SSR: Amazing. Kevin, anything to add?
KO: I would add that the two of us are kind of relentless. Nothing’s ever done or good enough or finished. So even Salthouse is a great example of the very first project every single year, it closes and it’s like there’s a list. It’s like, how can we make this better? How can we do this differently? And I think that it’s so easy to rest on your laurels and you open something and you move on to the next thing. I think we’re always constantly revisiting, constantly pushing, constantly seeing how the markets are evolving, people are evolving. I think the way people have traveled has changed so much in the last few years post-Covid and just being able to kind of react to that. But I think it’s a constant pursuit for us, good and bad.
SSR: And everything in between.
SSR: What’s one thing people might not know about you?
DB: I think for me, it would be I am a fanatical music lover and adore, love, love, love any live performance of any type. I love huge vinyl collection and music is an escape.
SSR: Love it. Well, maybe Kevin, people didn’t know that you are into ceramics. Do you still make ceramics?
KO: I don’t. Unfortunately, no. That’s a good point. Most people don’t. No. I think it’s something I’ll come back to again at some point when I have time. It’s still something I’m passionate about. I think anything that I get my hands into. So cooking is a huge part of my life, ceramics, anything that I can kind of craft and create with my hands, that is when I’m most happy.
DB: Yeah. I don’t know if people know what a great chef you are.
KO: Thank you. And we finally got our dog.
SSR: You finally got the dog.Yeah. It came full circle. So what has been your greatest lesson or lessons learned along the way? I will start with you, Kevin.
KO: I think it is to follow your dreams and take those risks. I think when we started this craziness and doing this inn, it was kind of an overwhelming thing, but it’s been so wonderfully rewarding. And it’s like, take the time to get out of your comfort zone, that’s when growth happens. And I think it’s really scary for a lot of people, and I get it, especially going off and working on your own, but it can also be one of the most rewarding things.

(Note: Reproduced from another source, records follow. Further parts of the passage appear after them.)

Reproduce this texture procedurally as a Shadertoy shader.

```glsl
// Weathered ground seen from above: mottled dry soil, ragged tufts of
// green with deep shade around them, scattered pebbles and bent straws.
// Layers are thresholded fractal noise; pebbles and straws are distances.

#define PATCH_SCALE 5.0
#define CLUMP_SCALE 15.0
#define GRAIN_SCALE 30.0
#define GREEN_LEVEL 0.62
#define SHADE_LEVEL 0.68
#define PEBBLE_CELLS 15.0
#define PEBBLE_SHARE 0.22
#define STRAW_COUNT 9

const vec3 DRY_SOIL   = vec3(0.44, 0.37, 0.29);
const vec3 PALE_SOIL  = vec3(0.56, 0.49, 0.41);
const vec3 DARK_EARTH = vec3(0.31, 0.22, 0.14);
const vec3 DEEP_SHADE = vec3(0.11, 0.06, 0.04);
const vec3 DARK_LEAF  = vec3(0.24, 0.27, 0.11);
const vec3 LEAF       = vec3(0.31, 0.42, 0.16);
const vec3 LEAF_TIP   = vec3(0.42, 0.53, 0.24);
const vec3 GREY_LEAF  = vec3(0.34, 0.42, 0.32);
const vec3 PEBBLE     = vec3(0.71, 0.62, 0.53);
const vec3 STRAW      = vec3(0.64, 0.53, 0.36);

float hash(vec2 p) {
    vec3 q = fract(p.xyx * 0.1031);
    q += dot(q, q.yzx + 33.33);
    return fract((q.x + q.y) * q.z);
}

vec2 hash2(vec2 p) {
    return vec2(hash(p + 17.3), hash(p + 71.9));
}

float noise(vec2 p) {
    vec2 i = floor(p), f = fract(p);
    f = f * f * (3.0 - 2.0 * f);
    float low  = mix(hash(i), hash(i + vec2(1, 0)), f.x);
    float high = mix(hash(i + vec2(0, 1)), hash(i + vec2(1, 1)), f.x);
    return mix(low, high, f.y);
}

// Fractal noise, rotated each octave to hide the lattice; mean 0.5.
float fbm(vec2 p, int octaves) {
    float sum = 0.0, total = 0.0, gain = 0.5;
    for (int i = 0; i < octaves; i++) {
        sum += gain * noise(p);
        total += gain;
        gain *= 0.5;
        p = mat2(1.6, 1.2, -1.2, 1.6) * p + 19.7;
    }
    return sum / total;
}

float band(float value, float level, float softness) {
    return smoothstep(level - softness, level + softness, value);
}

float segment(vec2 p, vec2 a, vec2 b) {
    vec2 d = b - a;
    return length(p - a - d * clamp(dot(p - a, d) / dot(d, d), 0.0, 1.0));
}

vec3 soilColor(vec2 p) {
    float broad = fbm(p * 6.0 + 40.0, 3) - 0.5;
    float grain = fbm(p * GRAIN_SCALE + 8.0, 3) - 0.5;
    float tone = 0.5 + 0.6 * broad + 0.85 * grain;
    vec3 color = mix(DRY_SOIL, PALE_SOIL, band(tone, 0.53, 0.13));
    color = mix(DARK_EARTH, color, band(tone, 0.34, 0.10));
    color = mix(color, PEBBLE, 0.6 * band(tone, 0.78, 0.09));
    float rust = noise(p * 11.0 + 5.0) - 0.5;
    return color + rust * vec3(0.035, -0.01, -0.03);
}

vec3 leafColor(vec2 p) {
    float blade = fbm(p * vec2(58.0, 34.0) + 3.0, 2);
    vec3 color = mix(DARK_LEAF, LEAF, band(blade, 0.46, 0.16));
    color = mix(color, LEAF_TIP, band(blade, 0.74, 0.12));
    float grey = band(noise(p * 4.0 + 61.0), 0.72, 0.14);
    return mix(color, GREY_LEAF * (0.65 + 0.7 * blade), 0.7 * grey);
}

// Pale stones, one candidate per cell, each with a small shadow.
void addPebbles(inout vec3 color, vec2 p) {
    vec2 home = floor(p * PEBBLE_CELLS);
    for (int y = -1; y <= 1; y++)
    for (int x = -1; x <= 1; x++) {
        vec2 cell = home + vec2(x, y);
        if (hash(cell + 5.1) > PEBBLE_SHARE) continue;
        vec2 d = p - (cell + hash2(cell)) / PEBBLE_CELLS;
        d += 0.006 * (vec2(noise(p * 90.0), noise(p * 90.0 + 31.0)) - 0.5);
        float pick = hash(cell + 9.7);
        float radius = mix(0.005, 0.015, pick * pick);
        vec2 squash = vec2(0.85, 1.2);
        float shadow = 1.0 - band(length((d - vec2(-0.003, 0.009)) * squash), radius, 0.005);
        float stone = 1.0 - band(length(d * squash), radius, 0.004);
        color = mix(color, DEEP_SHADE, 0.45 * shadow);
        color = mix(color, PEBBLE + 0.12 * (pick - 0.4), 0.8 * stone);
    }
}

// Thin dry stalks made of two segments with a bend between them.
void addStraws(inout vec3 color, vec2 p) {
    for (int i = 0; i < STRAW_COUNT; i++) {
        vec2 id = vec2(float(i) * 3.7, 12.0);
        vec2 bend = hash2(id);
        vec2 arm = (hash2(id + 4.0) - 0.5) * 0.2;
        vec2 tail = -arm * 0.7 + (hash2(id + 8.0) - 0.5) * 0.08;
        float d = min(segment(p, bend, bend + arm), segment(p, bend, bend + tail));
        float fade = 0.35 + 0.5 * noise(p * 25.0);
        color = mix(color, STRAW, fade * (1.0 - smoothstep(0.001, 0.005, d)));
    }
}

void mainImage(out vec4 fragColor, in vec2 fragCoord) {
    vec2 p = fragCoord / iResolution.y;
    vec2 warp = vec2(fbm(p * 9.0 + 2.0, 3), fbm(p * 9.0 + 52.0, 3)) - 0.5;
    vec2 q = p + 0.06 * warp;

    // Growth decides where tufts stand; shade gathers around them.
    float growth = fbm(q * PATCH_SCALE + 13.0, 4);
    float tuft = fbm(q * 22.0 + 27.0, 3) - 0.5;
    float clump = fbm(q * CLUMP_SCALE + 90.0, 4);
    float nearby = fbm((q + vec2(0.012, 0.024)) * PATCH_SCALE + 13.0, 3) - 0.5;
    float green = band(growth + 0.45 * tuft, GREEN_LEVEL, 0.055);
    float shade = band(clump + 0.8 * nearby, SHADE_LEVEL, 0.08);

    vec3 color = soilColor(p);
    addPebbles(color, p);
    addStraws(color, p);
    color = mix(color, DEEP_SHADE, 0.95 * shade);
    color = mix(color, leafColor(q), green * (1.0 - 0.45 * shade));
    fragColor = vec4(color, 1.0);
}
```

SSR: Awesome. And David?
DB: I think it is learning from everyone. There is something to learn from everybody that you work with, that you work for, or that works for you, or that you come into contact with. And I think being a sponge and just taking as much as you can from all of those people around you is something that I’ve learned. I always love to learn, I still to this day focus on what can I learn every single day and who can teach me something. And I hope that never ends. And in our industry that is ever-changing, I think there’s always something new and never think that you know it all.
SSR: Yeah. Learn something new every day. Well, thank you both for spending this last hour with me. It’s been such a pleasure. Loved hearing your stories and hope to see you see you both soon.